Data for analysis Start Marker

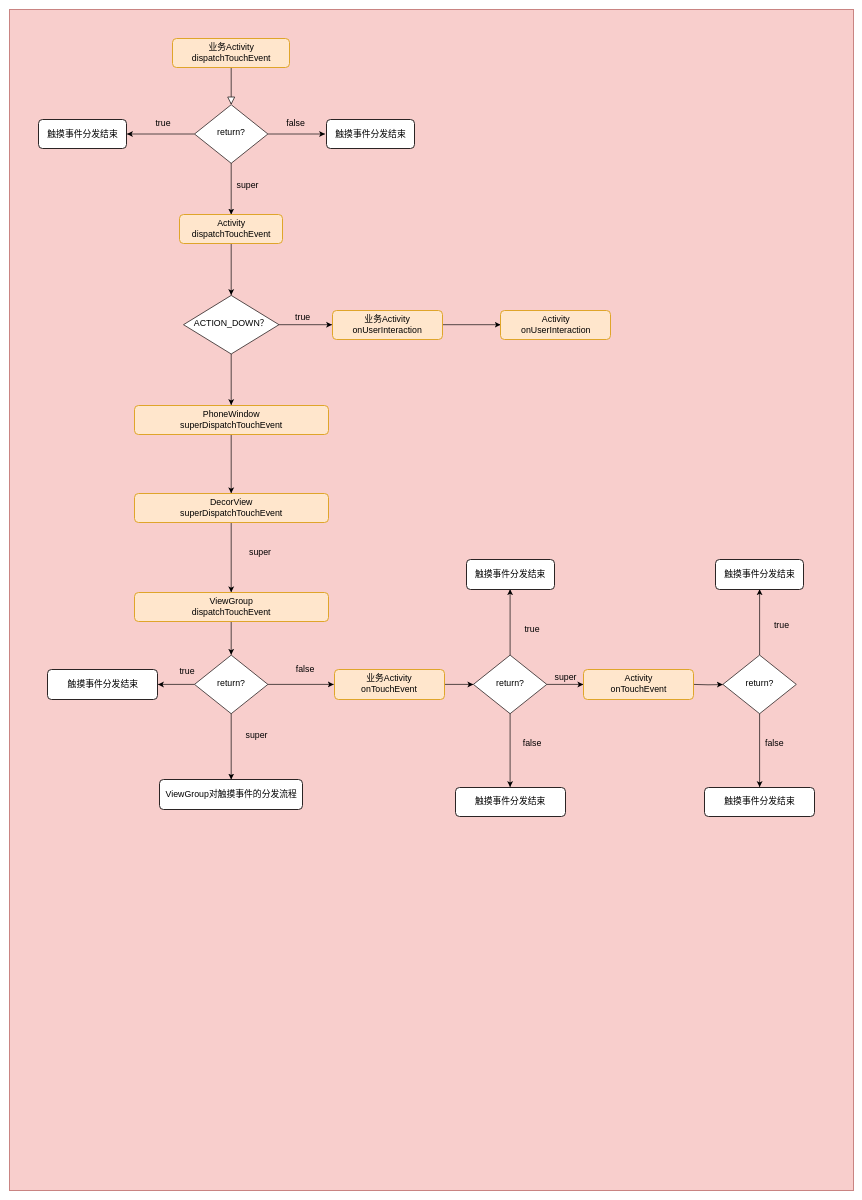
<!DOCTYPE html>
<html lang="zh-CN">
<head>
<meta charset="utf-8">
<title>Activity 触摸事件分发流程</title>
<style>
:root {
  --page: #ffffff;
  --panel: #f8cecc;
  --panel-line: #c98482;
  --call: #ffe6cc;
  --call-line: #dfa52a;
  --end: #ffffff;
  --ink: #000000;
  --line: #2b2424;
}
* { box-sizing: border-box; }
html, body { margin: 0; width: 862px; height: 1200px; overflow: hidden; background: var(--page); }
.flowchart {
  position: relative;
  width: 862px;
  height: 1200px;
  overflow: hidden;
  color: var(--ink);
  font: 8.8px/11px "Liberation Sans", "Noto Sans CJK SC", sans-serif;
  text-align: center;
  white-space: nowrap;
}
.panel { position: absolute; left: 9px; top: 9px; width: 845px; height: 1182px; background: var(--panel); border: 1px solid var(--panel-line); }
.connectors { position: absolute; left: 0; top: 0; }
.connectors .edges { fill: none; stroke: var(--line); stroke-width: 0.8; }
.connectors .decisions { fill: var(--end); stroke: var(--line); stroke-width: 0.8; }
.node {
  position: absolute;
  left: var(--x);
  top: var(--y);
  width: var(--w);
  height: 30.4px;
  display: flex;
  flex-direction: column;
  align-items: center;
  justify-content: center;
  border: 1px solid;
  border-radius: 4.5px;
}
.call { background: var(--call); border-color: var(--call-line); }
.end { background: var(--end); border-color: var(--line); }
.label { position: absolute; left: var(--x); top: var(--y); transform: translate(-50%, -50%); }
</style>
</head>
<body>
<main class="flowchart">
  <div class="panel"></div>

  <svg class="connectors" width="862" height="1200" viewBox="0 0 862 1200" aria-hidden="true">
    <defs>
      <marker id="arrow" markerUnits="userSpaceOnUse" markerWidth="8" markerHeight="8" refX="6" refY="4" orient="auto">
        <path d="M6 4L0 1L1.5 4L0 7Z" fill="#000"/>
      </marker>
      <marker id="arrow-open" markerUnits="userSpaceOnUse" markerWidth="10" markerHeight="10" refX="8" refY="5" orient="auto">
        <path d="M8 5L1 1.5V8.5Z" fill="#fff" stroke="#2b2424" stroke-width="0.8"/>
      </marker>
      <polygon id="decision" points="0,-29.3 36.7,0 0,29.3 -36.7,0"/>
    </defs>
    <g class="edges" marker-end="none">
      <path d="M231.2 68V104" marker-end="url(#arrow-open)"/>
      <path d="M194.5 134H127" marker-end="url(#arrow)"/>
      <path d="M268 134H325" marker-end="url(#arrow)"/>
      <path d="M231.2 163V214.5" marker-end="url(#arrow)"/>
      <path d="M231.2 244V295" marker-end="url(#arrow)"/>
      <path d="M279 324.7H332" marker-end="url(#arrow)"/>
      <path d="M442 324.7H500.6" marker-end="url(#arrow)"/>
      <path d="M231.2 354V405" marker-end="url(#arrow)"/>
      <path d="M231.2 435V493.3" marker-end="url(#arrow)"/>
      <path d="M231.2 523V592.3" marker-end="url(#arrow)"/>
      <path d="M231.2 622V654.7" marker-end="url(#arrow)"/>
      <path d="M194.5 684.4H158" marker-end="url(#arrow)"/>
      <path d="M268 684.4H333.7" marker-end="url(#arrow)"/>
      <path d="M231.2 713V779.5" marker-end="url(#arrow)"/>
      <path d="M444 684.4H473.3" marker-end="url(#arrow)"/>
      <path d="M510.1 655V589.3" marker-end="url(#arrow)"/>
      <path d="M510.1 713V787" marker-end="url(#arrow)"/>
      <path d="M547 684.4H583.3" marker-end="url(#arrow)"/>
      <path d="M693 684.4L708 684.8L722.8 684.6" marker-end="url(#arrow)"/>
      <path d="M759.6 655V589.3" marker-end="url(#arrow)"/>
      <path d="M759.6 713V787" marker-end="url(#arrow)"/>
    </g>
    <g class="decisions">
      <use href="#decision" x="231.2" y="134"/>
      <polygon points="231.2,295.4 279,324.7 231.2,354 183.5,324.7"/>
      <use href="#decision" x="231.2" y="684.4"/>
      <use href="#decision" x="510.1" y="684.4"/>
      <use href="#decision" x="759.6" y="684.4"/>
    </g>
  </svg>

  <!-- Activity dispatch -->
  <div class="node call" style="--x:172px;--y:38px;--w:118.4px"><span>业务Activity</span><span>dispatchTouchEvent</span></div>
  <div class="label" style="--x:231px;--y:132px">return?</div>
  <div class="label" style="--x:163px;--y:123px">true</div>
  <div class="label" style="--x:295.5px;--y:123px">false</div>
  <div class="node end" style="--x:38px;--y:119px;--w:89px">触摸事件分发结束</div>
  <div class="node end" style="--x:326px;--y:119px;--w:89px">触摸事件分发结束</div>
  <div class="label" style="--x:247.5px;--y:185px">super</div>
  <div class="node call" style="--x:179.4px;--y:214px;--w:103.6px"><span>Activity</span><span>dispatchTouchEvent</span></div>

  <!-- User interaction -->
  <div class="label" style="--x:231.2px;--y:323px">ACTION_DOWN？</div>
  <div class="label" style="--x:302.7px;--y:317px">true</div>
  <div class="node call" style="--x:331.6px;--y:309.5px;--w:111px"><span>业务Activity</span><span>onUserInteraction</span></div>
  <div class="node call" style="--x:500.3px;--y:309.5px;--w:111px"><span>Activity</span><span>onUserInteraction</span></div>

  <!-- Window and view hierarchy -->
  <div class="node call" style="--x:133.5px;--y:405px;--w:195.4px"><span>PhoneWindow</span><span>superDispatchTouchEvent</span></div>
  <div class="node call" style="--x:133.5px;--y:493px;--w:195.4px"><span>DecorView</span><span>superDispatchTouchEvent</span></div>
  <div class="label" style="--x:260px;--y:552px">super</div>
  <div class="node call" style="--x:133.5px;--y:592px;--w:195.4px"><span>ViewGroup</span><span>dispatchTouchEvent</span></div>
  <div class="label" style="--x:231px;--y:683px">return?</div>
  <div class="label" style="--x:187px;--y:671px">true</div>
  <div class="label" style="--x:305px;--y:669px">false</div>
  <div class="label" style="--x:256.5px;--y:735px">super</div>
  <div class="node end" style="--x:47.3px;--y:669.3px;--w:111px">触摸事件分发结束</div>
  <div class="node end" style="--x:159px;--y:779.3px;--w:144.4px">ViewGroup对触摸事件的分发流程</div>

  <!-- Touch handling -->
  <div class="node call" style="--x:333.5px;--y:669.3px;--w:111px"><span>业务Activity</span><span>onTouchEvent</span></div>
  <div class="label" style="--x:510px;--y:683px">return?</div>
  <div class="label" style="--x:532px;--y:629px">true</div>
  <div class="label" style="--x:532px;--y:743px">false</div>
  <div class="label" style="--x:565.5px;--y:677px">super</div>
  <div class="node end" style="--x:465.6px;--y:559.3px;--w:89px">触摸事件分发结束</div>
  <div class="node end" style="--x:454.6px;--y:786.6px;--w:111px">触摸事件分发结束</div>
  <div class="node call" style="--x:583px;--y:669.3px;--w:111px"><span>Activity</span><span>onTouchEvent</span></div>
  <div class="label" style="--x:759.5px;--y:683px">return?</div>
  <div class="label" style="--x:781.5px;--y:625px">true</div>
  <div class="label" style="--x:774.3px;--y:743px">false</div>
  <div class="node end" style="--x:715px;--y:559.3px;--w:89px">触摸事件分发结束</div>
  <div class="node end" style="--x:704px;--y:786.6px;--w:111px">触摸事件分发结束</div>
</main>
</body>
</html>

Data for analysis End Marker

From the entries above, collect every line with the string "decisions" in it.

.connectors .decisions { fill: var(--end); stroke: var(--line); stroke-width: 0.8; }
    <g class="decisions">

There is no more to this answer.